_Material for the task_

☆ ☆ ☆

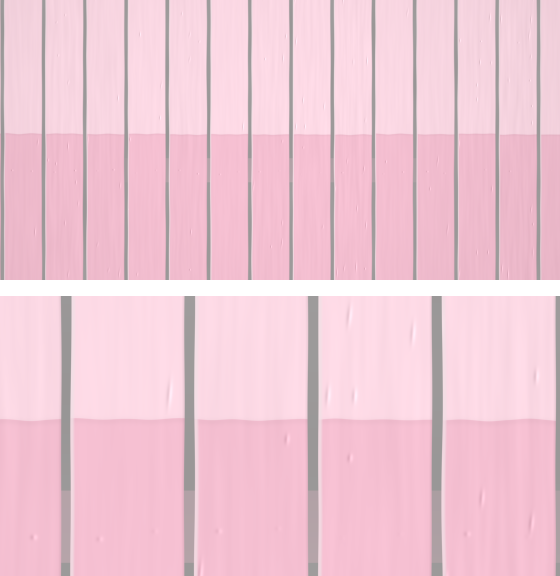
Top, the full canvas; bottom, a detail of the centre.
This texture is drawn by a WebGL 2 fragment shader. Its source:

```glsl
#version 300 es
precision highp float;
uniform vec2 u_resolution;
out vec4 fragColor;

// Lengths are in canvas heights
const float PITCH = 0.1473;
const float FIRST_GAP = 0.0085;
const float GAP_WIDTH = 0.0120;
const float EDGE_WOBBLE = 0.0022;
const float BEVEL_WIDTH = 0.0062;
const float PAINT_LINE = 0.521;
const float RAIL_Y = 0.392;
const float RAIL_HALF = 0.043;
const float NAIL_Y = 0.385;
const float NAIL_RADIUS = 0.0032;
const float GRAIN_STRENGTH = 0.022;
const float CHIP_STRENGTH = 0.075;
const vec2 CHIP_CELL = vec2(0.0368, 0.075);
const vec3 PALE_PINK = vec3(0.983, 0.846, 0.892);
const vec3 DEEP_PINK = vec3(0.953, 0.744, 0.814);
const vec3 BEVEL_LIGHT = vec3(0.935, 0.870, 0.890);
const vec3 GAP_GREY = vec3(0.610, 0.600, 0.600);
const vec3 RAIL_PINK = vec3(0.710, 0.640, 0.660);

float hash(vec2 p) {
    vec3 q = fract(p.xyx * vec3(0.1031, 0.1030, 0.0973));
    q += dot(q, q.yzx + 33.33);
    return fract((q.x + q.y) * q.z);
}

float cornerSlope(vec2 cell, vec2 offset) {
    float angle = 6.28318 * hash(cell);
    return dot(vec2(cos(angle), sin(angle)), offset);
}

float gradientNoise(vec2 p) {
    vec2 i = floor(p), f = fract(p);
    vec2 w = f * f * f * (f * (f * 6.0 - 15.0) + 10.0);
    vec2 e = vec2(0.0, 1.0);
    float low = mix(cornerSlope(i, f), cornerSlope(i + e.yx, f - e.yx), w.x);
    float high = mix(cornerSlope(i + e, f - e), cornerSlope(i + e.yy, f - e.yy), w.x);
    return mix(low, high, w.y);
}

// Long fibres that bend slightly along each plank
float woodGrain(vec2 p, float plank) {
    float bend = 0.006 * gradientNoise(vec2(p.x * 12.0, p.y * 5.0 + plank * 7.0));
    vec2 q = vec2(p.x + bend, p.y + plank * 3.7);
    return gradientNoise(q * vec2(75.0, 3.5)) + 0.6 * gradientNoise(q * vec2(130.0, 9.0));
}

// Raised spot: lit on its right, shaded on its left
float relief(vec2 d, vec2 size) {
    vec2 q = d / size;
    return q.x * exp(-dot(q, q)) * 2.3;
}

// Sparse cracks and flakes, one candidate per cell
float chips(vec2 p, float wear) {
    vec2 cell = floor(p / CHIP_CELL);
    float pick = hash(cell + 41.0);
    vec2 jitter = vec2(hash(cell + 7.0), hash(cell + 19.0));
    vec2 d = p - (cell + 0.25 + 0.5 * jitter) * CHIP_CELL;
    d.x += d.y * (pick - 0.2) * 0.5;
    vec2 size = vec2(0.0025, mix(0.003, 0.016, hash(cell + 63.0)));
    return relief(d, size) * step(pick, wear);
}

// Two nail heads across each plank
float nails(vec2 local, float plank) {
    float sum = 0.0;
    for (int i = 0; i < 2; i++) {
        vec2 seed = vec2(plank, float(i) + 5.0);
        float x = PITCH * (0.27 + 0.46 * float(i) + 0.08 * (hash(seed) - 0.5));
        float y = NAIL_Y + 0.018 * (hash(seed + 11.0) - 0.5);
        sum += relief(local - vec2(x, y), vec2(NAIL_RADIUS)) * hash(seed + 23.0);
    }
    return sum;
}

void main() {
    vec2 p = gl_FragCoord.xy / u_resolution.y;
    float aspect = u_resolution.x / u_resolution.y;
    float aa = 0.75 / u_resolution.y;
    float plank = floor((p.x - FIRST_GAP) / PITCH);
    vec2 local = vec2(p.x - FIRST_GAP - plank * PITCH, p.y);
    float wear = mix(0.04, 0.26, pow(hash(vec2(plank, 3.0)), 2.0));

    // Plank outline with uneven edges
    float wobbleL = EDGE_WOBBLE * gradientNoise(vec2(plank * 5.3, p.y * 7.0));
    float wobbleR = EDGE_WOBBLE * gradientNoise(vec2(plank * 5.3 + 2.6, p.y * 6.0));
    float fromLeft = local.x - 0.5 * GAP_WIDTH - wobbleL;
    float fromRight = PITCH - 0.5 * GAP_WIDTH + wobbleR - local.x;
    float wood = smoothstep(-aa, aa, min(fromLeft, fromRight));

    // Two coats of paint meeting at a hand-drawn line
    float line = PAINT_LINE + 0.004 * (hash(vec2(plank, 9.0)) - 0.5)
        + 0.004 * gradientNoise(vec2(p.x * 22.0, plank));
    float above = p.y - line;
    vec3 paint = mix(DEEP_PINK, PALE_PINK, smoothstep(-aa, aa, above));
    paint *= 1.0 - 0.022 * exp(-pow((above + 0.002) / 0.004, 2.0));
    paint *= 1.0 + 0.012 * (hash(vec2(plank, 17.0)) - 0.5);

    // Surface relief
    paint += GRAIN_STRENGTH * woodGrain(p, plank) * (0.5 + 3.0 * wear);
    paint += CHIP_STRENGTH * (chips(p, wear) + nails(local, plank));
    float bevel = 1.0 - smoothstep(0.35 * BEVEL_WIDTH, BEVEL_WIDTH, fromLeft);
    paint = mix(paint, BEVEL_LIGHT, 0.75 * bevel);
    paint *= 1.0 - 0.07 * (1.0 - smoothstep(0.0, 0.004, fromRight));

    // Gaps, with the rail behind showing near the middle
    float gapId = floor((p.x - FIRST_GAP) / PITCH + 0.5);
    float rail = 1.0 - smoothstep(RAIL_HALF - aa, RAIL_HALF + aa, abs(p.y - RAIL_Y));
    rail *= 1.0 - smoothstep(0.35, 0.65, abs(p.x - 0.5 * aspect));
    vec3 gap = mix(GAP_GREY, RAIL_PINK, rail * mix(0.6, 1.0, hash(vec2(gapId, 31.0))));
    gap *= 1.0 + 0.05 * gradientNoise(vec2(gapId * 3.3, p.y * 5.0));

    // Soft falloff towards the sides
    vec2 side = vec2(p.x / aspect, p.y) - vec2(0.48, 0.5);
    float shade = 1.01 - 0.19 * side.x * side.x - 0.05 * side.y * side.y;
    fragColor = vec4(clamp(mix(gap, paint * shade, wood), 0.0, 1.0), 1.0);
}
```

☆ ☆ ☆

_What needs to be done_
In the entries above, identify every line with the word "return". Copy those lines.

_Response to this task_
    return fract((q.x + q.y) * q.z);
    return dot(vec2(cos(angle), sin(angle)), offset);
    return mix(low, high, w.y);
    return gradientNoise(q * vec2(75.0, 3.5)) + 0.6 * gradientNoise(q * vec2(130.0, 9.0));
    return q.x * exp(-dot(q, q)) * 2.3;
    return relief(d, size) * step(pick, wear);
    return sum;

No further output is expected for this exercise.